**TASK DESCRIPTION**
All of the lines below should be copied word for word.

**SUPPLIED RECORDS**
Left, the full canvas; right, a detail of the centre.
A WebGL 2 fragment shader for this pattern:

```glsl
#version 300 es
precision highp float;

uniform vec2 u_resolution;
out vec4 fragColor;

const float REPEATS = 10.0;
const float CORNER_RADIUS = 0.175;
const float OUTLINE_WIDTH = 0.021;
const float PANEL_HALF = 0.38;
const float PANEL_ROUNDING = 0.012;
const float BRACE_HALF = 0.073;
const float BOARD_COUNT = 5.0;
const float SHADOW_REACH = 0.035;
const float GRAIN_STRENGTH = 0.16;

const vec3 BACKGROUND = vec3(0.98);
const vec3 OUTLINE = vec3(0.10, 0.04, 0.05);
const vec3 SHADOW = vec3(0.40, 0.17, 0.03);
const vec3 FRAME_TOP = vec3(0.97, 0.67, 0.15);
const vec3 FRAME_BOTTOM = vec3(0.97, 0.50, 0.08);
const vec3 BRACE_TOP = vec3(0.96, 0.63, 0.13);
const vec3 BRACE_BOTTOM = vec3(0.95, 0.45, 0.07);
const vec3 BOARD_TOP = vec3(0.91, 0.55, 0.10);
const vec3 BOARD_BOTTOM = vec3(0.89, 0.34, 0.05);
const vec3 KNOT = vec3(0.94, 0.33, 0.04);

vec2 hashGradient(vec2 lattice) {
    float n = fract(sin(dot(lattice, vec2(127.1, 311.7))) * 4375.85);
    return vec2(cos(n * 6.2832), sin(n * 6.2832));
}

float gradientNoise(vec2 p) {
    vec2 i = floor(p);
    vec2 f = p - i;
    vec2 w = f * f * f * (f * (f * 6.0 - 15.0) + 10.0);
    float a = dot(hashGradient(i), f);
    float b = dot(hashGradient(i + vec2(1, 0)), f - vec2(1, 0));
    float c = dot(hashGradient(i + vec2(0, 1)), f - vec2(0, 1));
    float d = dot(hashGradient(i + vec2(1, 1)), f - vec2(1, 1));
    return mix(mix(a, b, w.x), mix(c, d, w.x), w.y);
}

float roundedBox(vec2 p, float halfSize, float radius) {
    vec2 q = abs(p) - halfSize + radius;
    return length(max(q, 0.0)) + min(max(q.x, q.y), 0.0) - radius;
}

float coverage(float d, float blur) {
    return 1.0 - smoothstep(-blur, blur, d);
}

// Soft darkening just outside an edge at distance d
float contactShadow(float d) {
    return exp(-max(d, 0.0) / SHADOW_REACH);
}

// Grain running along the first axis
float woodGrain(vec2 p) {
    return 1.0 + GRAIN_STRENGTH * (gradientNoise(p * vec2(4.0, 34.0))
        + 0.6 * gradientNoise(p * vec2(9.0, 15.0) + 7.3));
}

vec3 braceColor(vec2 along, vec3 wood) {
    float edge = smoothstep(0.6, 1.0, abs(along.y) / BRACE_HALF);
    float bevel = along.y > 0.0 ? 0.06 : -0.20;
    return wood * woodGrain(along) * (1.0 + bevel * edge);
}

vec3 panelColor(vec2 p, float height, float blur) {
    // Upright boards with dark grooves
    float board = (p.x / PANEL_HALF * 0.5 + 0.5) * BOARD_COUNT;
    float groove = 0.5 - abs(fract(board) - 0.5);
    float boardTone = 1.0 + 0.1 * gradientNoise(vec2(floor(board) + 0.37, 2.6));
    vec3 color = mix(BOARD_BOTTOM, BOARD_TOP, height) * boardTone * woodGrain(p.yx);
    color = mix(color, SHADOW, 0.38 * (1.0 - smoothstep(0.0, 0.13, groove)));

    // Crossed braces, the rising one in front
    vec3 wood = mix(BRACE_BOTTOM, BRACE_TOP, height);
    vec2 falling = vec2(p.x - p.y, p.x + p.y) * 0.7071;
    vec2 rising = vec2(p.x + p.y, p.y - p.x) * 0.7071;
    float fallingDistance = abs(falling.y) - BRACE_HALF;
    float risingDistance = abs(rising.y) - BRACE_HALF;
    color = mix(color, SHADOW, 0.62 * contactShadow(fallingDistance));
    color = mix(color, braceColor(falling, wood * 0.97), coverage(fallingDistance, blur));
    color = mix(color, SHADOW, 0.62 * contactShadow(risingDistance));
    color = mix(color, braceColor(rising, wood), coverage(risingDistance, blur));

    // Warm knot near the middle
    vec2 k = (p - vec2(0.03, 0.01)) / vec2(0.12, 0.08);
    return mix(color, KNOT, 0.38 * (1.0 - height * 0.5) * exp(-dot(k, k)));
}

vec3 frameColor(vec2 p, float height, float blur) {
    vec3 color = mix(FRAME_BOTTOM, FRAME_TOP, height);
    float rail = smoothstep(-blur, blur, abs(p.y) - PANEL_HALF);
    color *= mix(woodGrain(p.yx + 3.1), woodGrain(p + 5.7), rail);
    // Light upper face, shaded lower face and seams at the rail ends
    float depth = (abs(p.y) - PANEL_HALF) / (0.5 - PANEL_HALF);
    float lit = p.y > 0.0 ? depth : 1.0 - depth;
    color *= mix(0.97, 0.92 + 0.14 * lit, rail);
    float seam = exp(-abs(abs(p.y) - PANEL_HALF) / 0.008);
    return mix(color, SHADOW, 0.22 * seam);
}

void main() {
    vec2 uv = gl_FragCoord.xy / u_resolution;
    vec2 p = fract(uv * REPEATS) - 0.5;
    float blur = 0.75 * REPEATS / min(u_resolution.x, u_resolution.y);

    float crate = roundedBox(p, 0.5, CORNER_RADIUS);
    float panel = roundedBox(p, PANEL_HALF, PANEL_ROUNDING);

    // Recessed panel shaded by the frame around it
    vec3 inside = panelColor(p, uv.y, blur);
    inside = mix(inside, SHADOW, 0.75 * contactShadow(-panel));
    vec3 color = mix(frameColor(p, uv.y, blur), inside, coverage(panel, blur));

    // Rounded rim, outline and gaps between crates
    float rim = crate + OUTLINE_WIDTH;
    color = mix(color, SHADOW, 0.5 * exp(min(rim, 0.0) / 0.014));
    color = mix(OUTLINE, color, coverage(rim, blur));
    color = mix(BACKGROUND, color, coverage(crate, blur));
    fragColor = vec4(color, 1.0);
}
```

**EXERCISE ANSWER**
Left, the full canvas; right, a detail of the centre.
A WebGL 2 fragment shader for this pattern:

```glsl
#version 300 es
precision highp float;

uniform vec2 u_resolution;
out vec4 fragColor;

const float REPEATS = 10.0;
const float CORNER_RADIUS = 0.175;
const float OUTLINE_WIDTH = 0.021;
const float PANEL_HALF = 0.38;
const float PANEL_ROUNDING = 0.012;
const float BRACE_HALF = 0.073;
const float BOARD_COUNT = 5.0;
const float SHADOW_REACH = 0.035;
const float GRAIN_STRENGTH = 0.16;

const vec3 BACKGROUND = vec3(0.98);
const vec3 OUTLINE = vec3(0.10, 0.04, 0.05);
const vec3 SHADOW = vec3(0.40, 0.17, 0.03);
const vec3 FRAME_TOP = vec3(0.97, 0.67, 0.15);
const vec3 FRAME_BOTTOM = vec3(0.97, 0.50, 0.08);
const vec3 BRACE_TOP = vec3(0.96, 0.63, 0.13);
const vec3 BRACE_BOTTOM = vec3(0.95, 0.45, 0.07);
const vec3 BOARD_TOP = vec3(0.91, 0.55, 0.10);
const vec3 BOARD_BOTTOM = vec3(0.89, 0.34, 0.05);
const vec3 KNOT = vec3(0.94, 0.33, 0.04);

vec2 hashGradient(vec2 lattice) {
    float n = fract(sin(dot(lattice, vec2(127.1, 311.7))) * 4375.85);
    return vec2(cos(n * 6.2832), sin(n * 6.2832));
}

float gradientNoise(vec2 p) {
    vec2 i = floor(p);
    vec2 f = p - i;
    vec2 w = f * f * f * (f * (f * 6.0 - 15.0) + 10.0);
    float a = dot(hashGradient(i), f);
    float b = dot(hashGradient(i + vec2(1, 0)), f - vec2(1, 0));
    float c = dot(hashGradient(i + vec2(0, 1)), f - vec2(0, 1));
    float d = dot(hashGradient(i + vec2(1, 1)), f - vec2(1, 1));
    return mix(mix(a, b, w.x), mix(c, d, w.x), w.y);
}

float roundedBox(vec2 p, float halfSize, float radius) {
    vec2 q = abs(p) - halfSize + radius;
    return length(max(q, 0.0)) + min(max(q.x, q.y), 0.0) - radius;
}

float coverage(float d, float blur) {
    return 1.0 - smoothstep(-blur, blur, d);
}

// Soft darkening just outside an edge at distance d
float contactShadow(float d) {
    return exp(-max(d, 0.0) / SHADOW_REACH);
}

// Grain running along the first axis
float woodGrain(vec2 p) {
    return 1.0 + GRAIN_STRENGTH * (gradientNoise(p * vec2(4.0, 34.0))
        + 0.6 * gradientNoise(p * vec2(9.0, 15.0) + 7.3));
}

vec3 braceColor(vec2 along, vec3 wood) {
    float edge = smoothstep(0.6, 1.0, abs(along.y) / BRACE_HALF);
    float bevel = along.y > 0.0 ? 0.06 : -0.20;
    return wood * woodGrain(along) * (1.0 + bevel * edge);
}

vec3 panelColor(vec2 p, float height, float blur) {
    // Upright boards with dark grooves
    float board = (p.x / PANEL_HALF * 0.5 + 0.5) * BOARD_COUNT;
    float groove = 0.5 - abs(fract(board) - 0.5);
    float boardTone = 1.0 + 0.1 * gradientNoise(vec2(floor(board) + 0.37, 2.6));
    vec3 color = mix(BOARD_BOTTOM, BOARD_TOP, height) * boardTone * woodGrain(p.yx);
    color = mix(color, SHADOW, 0.38 * (1.0 - smoothstep(0.0, 0.13, groove)));

    // Crossed braces, the rising one in front
    vec3 wood = mix(BRACE_BOTTOM, BRACE_TOP, height);
    vec2 falling = vec2(p.x - p.y, p.x + p.y) * 0.7071;
    vec2 rising = vec2(p.x + p.y, p.y - p.x) * 0.7071;
    float fallingDistance = abs(falling.y) - BRACE_HALF;
    float risingDistance = abs(rising.y) - BRACE_HALF;
    color = mix(color, SHADOW, 0.62 * contactShadow(fallingDistance));
    color = mix(color, braceColor(falling, wood * 0.97), coverage(fallingDistance, blur));
    color = mix(color, SHADOW, 0.62 * contactShadow(risingDistance));
    color = mix(color, braceColor(rising, wood), coverage(risingDistance, blur));

    // Warm knot near the middle
    vec2 k = (p - vec2(0.03, 0.01)) / vec2(0.12, 0.08);
    return mix(color, KNOT, 0.38 * (1.0 - height * 0.5) * exp(-dot(k, k)));
}

vec3 frameColor(vec2 p, float height, float blur) {
    vec3 color = mix(FRAME_BOTTOM, FRAME_TOP, height);
    float rail = smoothstep(-blur, blur, abs(p.y) - PANEL_HALF);
    color *= mix(woodGrain(p.yx + 3.1), woodGrain(p + 5.7), rail);
    // Light upper face, shaded lower face and seams at the rail ends
    float depth = (abs(p.y) - PANEL_HALF) / (0.5 - PANEL_HALF);
    float lit = p.y > 0.0 ? depth : 1.0 - depth;
    color *= mix(0.97, 0.92 + 0.14 * lit, rail);
    float seam = exp(-abs(abs(p.y) - PANEL_HALF) / 0.008);
    return mix(color, SHADOW, 0.22 * seam);
}

void main() {
    vec2 uv = gl_FragCoord.xy / u_resolution;
    vec2 p = fract(uv * REPEATS) - 0.5;
    float blur = 0.75 * REPEATS / min(u_resolution.x, u_resolution.y);

    float crate = roundedBox(p, 0.5, CORNER_RADIUS);
    float panel = roundedBox(p, PANEL_HALF, PANEL_ROUNDING);

    // Recessed panel shaded by the frame around it
    vec3 inside = panelColor(p, uv.y, blur);
    inside = mix(inside, SHADOW, 0.75 * contactShadow(-panel));
    vec3 color = mix(frameColor(p, uv.y, blur), inside, coverage(panel, blur));

    // Rounded rim, outline and gaps between crates
    float rim = crate + OUTLINE_WIDTH;
    color = mix(color, SHADOW, 0.5 * exp(min(rim, 0.0) / 0.014));
    color = mix(OUTLINE, color, coverage(rim, blur));
    color = mix(BACKGROUND, color, coverage(crate, blur));
    fragColor = vec4(color, 1.0);
}
```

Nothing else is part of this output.